From Childhood Dreams of the Nunnery…

Front cover of The Filigree SlippersMy name is Jean Foster Akin. When I was eight years old I told my parents that I knew what I wanted to do when I grew up: “Write books.” My parents knew I loved reading–I always had a book in my hand–and they knew I loved writing, for when I didn’t have my nose in a book, my pencil was scratching along in my writing pad. However, as I had also expressed my determination to be an actress and a cloistered nun that same year, my parents smiled indulgently and went about their business.

Well, now, forty years later, I have realized my dream of being published: my first book for middle readers is entitled, THE FILIGREE SLIPPERS. But my dream of publication always involved many books, many many books, written up to the day that I am unable to write another word. I have finished my second manuscript and I’m shopping it around (it is very different from FILIGREE), and I’m working on the third. I never intended to write books for young people in the age range of 8 to 12. Over the years I forgot about acting and I forgot about the nunnery; I kept on writing as much as I could, and I just always assumed I’d write books for adults some day. I went to college here and there, got married, raised a family, and in the 1990s I produced a multi-page inspirational publication, sans computer, for religious women entitled The Women in Our Family. With a good girlfriend, I was able to get an issue out each month, and we did that for over three years before I decided that family life had become too busy to continue with it. I wrote two novel-length manuscripts for adults that are still “in my drawer,” and have two partial manuscripts for adults that I have yet to finish. Some day 🙂 Right now I’m having way too much fun writing for middle readers and keeping up with my editing business.

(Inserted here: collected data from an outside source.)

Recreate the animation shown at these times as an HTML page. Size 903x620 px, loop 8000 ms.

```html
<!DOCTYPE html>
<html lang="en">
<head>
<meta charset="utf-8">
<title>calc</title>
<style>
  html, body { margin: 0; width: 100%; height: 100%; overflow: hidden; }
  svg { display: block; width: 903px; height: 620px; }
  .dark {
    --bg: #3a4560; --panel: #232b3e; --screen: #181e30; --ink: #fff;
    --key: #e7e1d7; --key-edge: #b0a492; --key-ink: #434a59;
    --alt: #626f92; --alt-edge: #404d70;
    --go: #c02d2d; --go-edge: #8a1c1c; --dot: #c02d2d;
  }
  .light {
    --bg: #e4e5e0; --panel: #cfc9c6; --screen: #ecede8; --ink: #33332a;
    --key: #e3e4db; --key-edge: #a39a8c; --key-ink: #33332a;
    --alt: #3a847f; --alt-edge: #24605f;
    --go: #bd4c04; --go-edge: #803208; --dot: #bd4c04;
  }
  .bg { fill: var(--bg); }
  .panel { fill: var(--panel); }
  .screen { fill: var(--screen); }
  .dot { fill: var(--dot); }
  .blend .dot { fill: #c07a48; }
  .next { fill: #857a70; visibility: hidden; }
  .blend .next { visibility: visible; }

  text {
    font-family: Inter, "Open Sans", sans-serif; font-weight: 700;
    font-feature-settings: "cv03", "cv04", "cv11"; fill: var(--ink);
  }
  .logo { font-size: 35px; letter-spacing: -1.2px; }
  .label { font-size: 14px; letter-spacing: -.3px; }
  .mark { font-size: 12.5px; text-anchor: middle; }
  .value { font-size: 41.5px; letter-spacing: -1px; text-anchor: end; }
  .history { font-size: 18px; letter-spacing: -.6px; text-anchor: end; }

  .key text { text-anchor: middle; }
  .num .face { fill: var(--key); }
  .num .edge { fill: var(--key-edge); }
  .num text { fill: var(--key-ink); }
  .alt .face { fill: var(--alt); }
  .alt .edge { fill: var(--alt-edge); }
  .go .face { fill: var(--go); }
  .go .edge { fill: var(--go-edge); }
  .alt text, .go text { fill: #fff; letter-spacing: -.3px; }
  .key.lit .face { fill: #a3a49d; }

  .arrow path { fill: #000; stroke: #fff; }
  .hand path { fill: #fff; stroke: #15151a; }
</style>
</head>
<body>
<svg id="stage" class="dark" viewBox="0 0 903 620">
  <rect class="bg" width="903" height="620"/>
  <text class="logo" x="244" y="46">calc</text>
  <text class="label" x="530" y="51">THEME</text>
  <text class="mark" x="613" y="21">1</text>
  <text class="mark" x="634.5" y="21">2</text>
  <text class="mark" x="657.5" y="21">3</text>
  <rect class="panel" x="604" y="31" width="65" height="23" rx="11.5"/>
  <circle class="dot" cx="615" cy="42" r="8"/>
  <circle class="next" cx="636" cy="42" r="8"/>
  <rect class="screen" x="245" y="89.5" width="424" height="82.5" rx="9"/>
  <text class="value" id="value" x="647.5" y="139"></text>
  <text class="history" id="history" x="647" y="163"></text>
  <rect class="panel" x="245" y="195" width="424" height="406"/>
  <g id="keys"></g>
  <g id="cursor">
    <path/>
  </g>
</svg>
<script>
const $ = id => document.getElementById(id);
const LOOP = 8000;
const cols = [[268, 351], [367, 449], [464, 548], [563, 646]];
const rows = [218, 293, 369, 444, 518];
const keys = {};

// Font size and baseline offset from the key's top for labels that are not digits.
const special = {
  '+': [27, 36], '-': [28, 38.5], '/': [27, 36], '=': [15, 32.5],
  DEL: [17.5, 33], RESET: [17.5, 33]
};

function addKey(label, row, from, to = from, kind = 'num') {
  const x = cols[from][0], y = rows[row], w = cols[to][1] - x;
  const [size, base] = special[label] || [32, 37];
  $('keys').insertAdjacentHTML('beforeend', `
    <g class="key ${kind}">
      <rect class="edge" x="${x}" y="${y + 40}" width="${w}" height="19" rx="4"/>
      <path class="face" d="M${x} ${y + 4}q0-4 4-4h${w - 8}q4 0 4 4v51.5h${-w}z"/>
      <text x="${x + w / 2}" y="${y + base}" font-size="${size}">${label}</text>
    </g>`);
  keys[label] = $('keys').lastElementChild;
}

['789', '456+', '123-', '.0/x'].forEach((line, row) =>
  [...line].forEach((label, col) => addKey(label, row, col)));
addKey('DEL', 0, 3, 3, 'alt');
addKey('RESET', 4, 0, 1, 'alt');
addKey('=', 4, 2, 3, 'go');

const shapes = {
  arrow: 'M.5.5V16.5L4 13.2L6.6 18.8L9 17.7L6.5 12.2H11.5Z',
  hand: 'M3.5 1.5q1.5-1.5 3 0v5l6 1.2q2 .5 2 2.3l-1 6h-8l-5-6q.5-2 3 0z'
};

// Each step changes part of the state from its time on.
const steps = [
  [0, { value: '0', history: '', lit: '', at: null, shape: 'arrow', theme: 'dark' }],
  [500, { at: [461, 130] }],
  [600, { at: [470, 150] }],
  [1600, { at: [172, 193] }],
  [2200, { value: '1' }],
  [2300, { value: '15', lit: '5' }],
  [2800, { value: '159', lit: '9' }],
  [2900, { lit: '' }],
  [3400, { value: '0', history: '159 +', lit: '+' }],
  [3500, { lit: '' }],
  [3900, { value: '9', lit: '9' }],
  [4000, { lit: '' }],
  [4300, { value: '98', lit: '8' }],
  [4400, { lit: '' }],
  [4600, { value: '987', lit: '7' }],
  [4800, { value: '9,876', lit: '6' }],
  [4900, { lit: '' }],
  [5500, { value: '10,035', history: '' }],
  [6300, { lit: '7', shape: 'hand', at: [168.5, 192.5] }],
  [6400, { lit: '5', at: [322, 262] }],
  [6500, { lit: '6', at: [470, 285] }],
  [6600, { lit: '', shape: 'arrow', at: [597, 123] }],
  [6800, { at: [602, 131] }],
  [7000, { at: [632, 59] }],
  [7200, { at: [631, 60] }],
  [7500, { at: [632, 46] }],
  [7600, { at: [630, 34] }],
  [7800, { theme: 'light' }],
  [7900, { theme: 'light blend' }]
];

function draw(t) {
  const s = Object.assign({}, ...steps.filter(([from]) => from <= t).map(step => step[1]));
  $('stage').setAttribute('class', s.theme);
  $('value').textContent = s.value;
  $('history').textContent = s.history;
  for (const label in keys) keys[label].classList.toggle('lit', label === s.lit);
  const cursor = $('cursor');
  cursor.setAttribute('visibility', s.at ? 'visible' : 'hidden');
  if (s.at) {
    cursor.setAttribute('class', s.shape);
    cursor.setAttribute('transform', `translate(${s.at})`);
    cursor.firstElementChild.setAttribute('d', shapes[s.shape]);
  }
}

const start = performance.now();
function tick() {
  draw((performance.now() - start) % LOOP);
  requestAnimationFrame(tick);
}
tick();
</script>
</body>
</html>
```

I have been editing fiction and non-fiction manuscripts since the year 2000, and started that while raising children, teaching them to read and write, keeping house, making birthday cakes, and acting as part-time secretary in my husband’s business.

In 2010 I won first place in a writing contest presented by Nota Bene, a literary anthology produced by the international honors society for two-year colleges, Phi Theta Kappa. The winning entry, my short story, was entitled, The Sacred, and it was about a young woman weeping with her siblings over her mother’s deathbed and contemplating her mother’s joys and disappointments, her Irish cradle songs, the rich family history she passed down to her children, and her daily love and sacrifice which became sacred to them all.

I no longer live with my family in a rural community in upstate New York. We now live in a much warmer place, surrounded by pines and oaks and poplars in the mountains of Central Virginia. There are birds here I’ve never heard sing before, and there are crawdads in the stream beds. There are wonderful people with warm, welcoming Southern drawls, Mid-West twangs (and even West coasters with sparkles in their eyes) who have moved into my world. Life is good.

Below is a brief synopsis of THE FILIGREE SLIPPERS:

Shy, young silversmith, Hubert Minkle, is in love with the beautiful violinist, Fiona, but he cannot bring himself to even speak to her. When he overhears her tell a friend that the only thing which will make her happy is to travel the world, playing her instrument for great crowds in grand theaters, Hubert must decide if he will sacrifice his greatest creation to insure Fiona’s happiness…and by doing so, lose Fiona forever.

Go to THE FILIGREE SLIPPERS webpage if you like. You can look at beautiful illustrations, find out more about the characters, and read an excerpt from the book.

Advertisements

One Response to From Childhood Dreams of the Nunnery…

  1. Pingback: Book Signing | Writing New Worlds

Leave a Reply

Fill in your details below or click an icon to log in:

WordPress.com Logo

You are commenting using your WordPress.com account. Log Out /  Change )

Google+ photo

You are commenting using your Google+ account. Log Out /  Change )

Twitter picture

You are commenting using your Twitter account. Log Out /  Change )

Facebook photo

You are commenting using your Facebook account. Log Out /  Change )

Connecting to %s